Scientists have uncovered a “hidden” chapter of the Bible written about 1,500 years ago in a manuscript stored in the Vatican Library.
The previously lost section represents one of the earliest translations of the Gospels, written in Old Syriac script, which long eluded scholars for a rather simple reason: the text had been erased over a millennium ago.
Per a report from The Independent, the practice of erasing and reusing manuscripts was relatively common during the Middle Ages. Parchment was scarce, so when scribes were tasked with updating translations of the Bible and other books, it often meant fully replacing the original text.
Grigory Kessel, a researcher from the Austrian Academy of Sciences, analyzed one updated script, utilizing UV light to reveal traces of the ancient Syriac text. He and his team then uncovered the long-lost Syriac interpretation of chapters 11 through 12 from Matthew.
“The tradition of Syriac Christianity knows several translations of the Old and New Testaments,” he said. “Until recently, only two manuscripts were known to contain the Old Syriac translation of the gospels.”
One of these manuscripts is kept in the British Library in London; the other is stored in St. Catherine’s Monastery at Mount Sinai. Fragments of a third manuscript were also recently found during the “Sinai Palimpsests Project.”
The project aims to use state-of-the-art spectral imaging processes to recover erased texts from old manuscripts being kept at St. Catherine’s, the world’s oldest continually operating monastery.

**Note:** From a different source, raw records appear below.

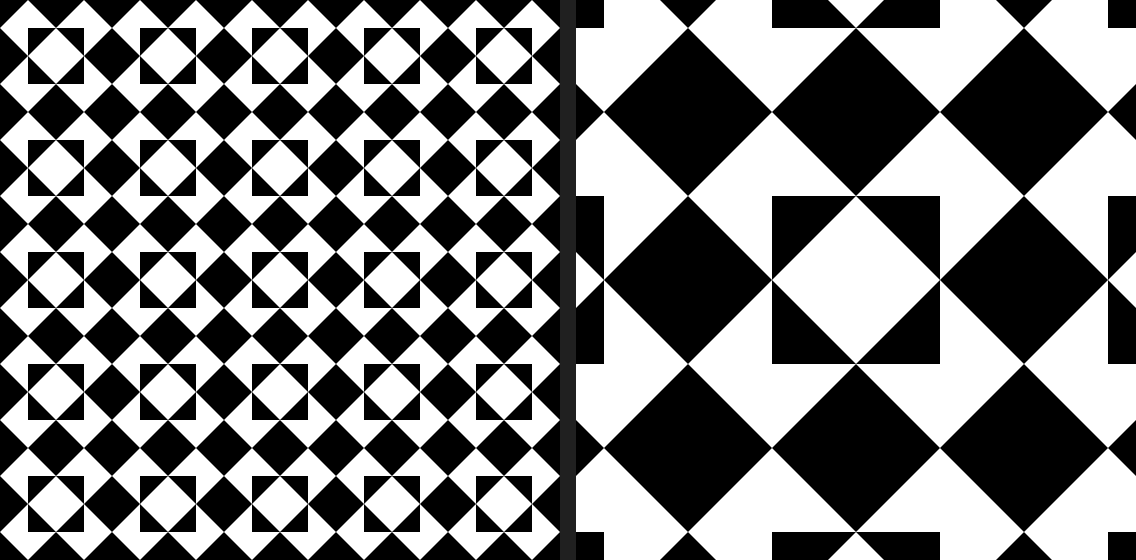
Left, the full canvas; right, a detail of the centre.
Give the GLSL for this pattern, as a Shadertoy shader.

```glsl
#define REPEATS 5.0
#define HALF_SIZE 0.25
#define LIGHT vec3(1.0)
#define DARK vec3(0.0)

// Signed distance to a grid of diamonds touching at their tips
float diamondGrid(vec2 p) {
    float spacing = 2.0 * HALF_SIZE;
    vec2 q = abs(fract(p / spacing + 0.5) - 0.5) * spacing;
    return (q.x + q.y - HALF_SIZE) * inversesqrt(2.0);
}

// Signed distance to an upright square
float square(vec2 p) {
    vec2 q = abs(p);
    return max(q.x, q.y) - HALF_SIZE;
}

// Antialiased inside mask, one pixel wide
float coverage(float dist, float pixel) {
    return clamp(0.5 - dist / pixel, 0.0, 1.0);
}

void mainImage(out vec4 fragColor, in vec2 fragCoord) {
    // Cell coordinates, centred on each square
    vec2 cell = fract(fragCoord / iResolution.xy * REPEATS) - 0.5;
    float pixel = REPEATS / min(iResolution.x, iResolution.y);

    // The square inverts the diamond grid beneath it
    float diamonds = coverage(diamondGrid(cell), pixel);
    float inverted = coverage(square(cell), pixel);
    float ink = mix(diamonds, 1.0 - diamonds, inverted);

    fragColor = vec4(mix(LIGHT, DARK, ink), 1.0);
}
```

The most recently discovered Syriac manuscript fragments found by Kessel in the Vatican Library were actually hidden under three layers of the manuscript. In other words, the Old Syriac text had been erased and written over, and then the same was later done to that text.
“The Gospel text is hidden in the sense that the early 6th-century parchment copy of the Gospels Book was reused twice,” Kessel explained to The Daily Mail, “and today on the same page one can find three layers of writing (Syriac – Greek – Georgian).”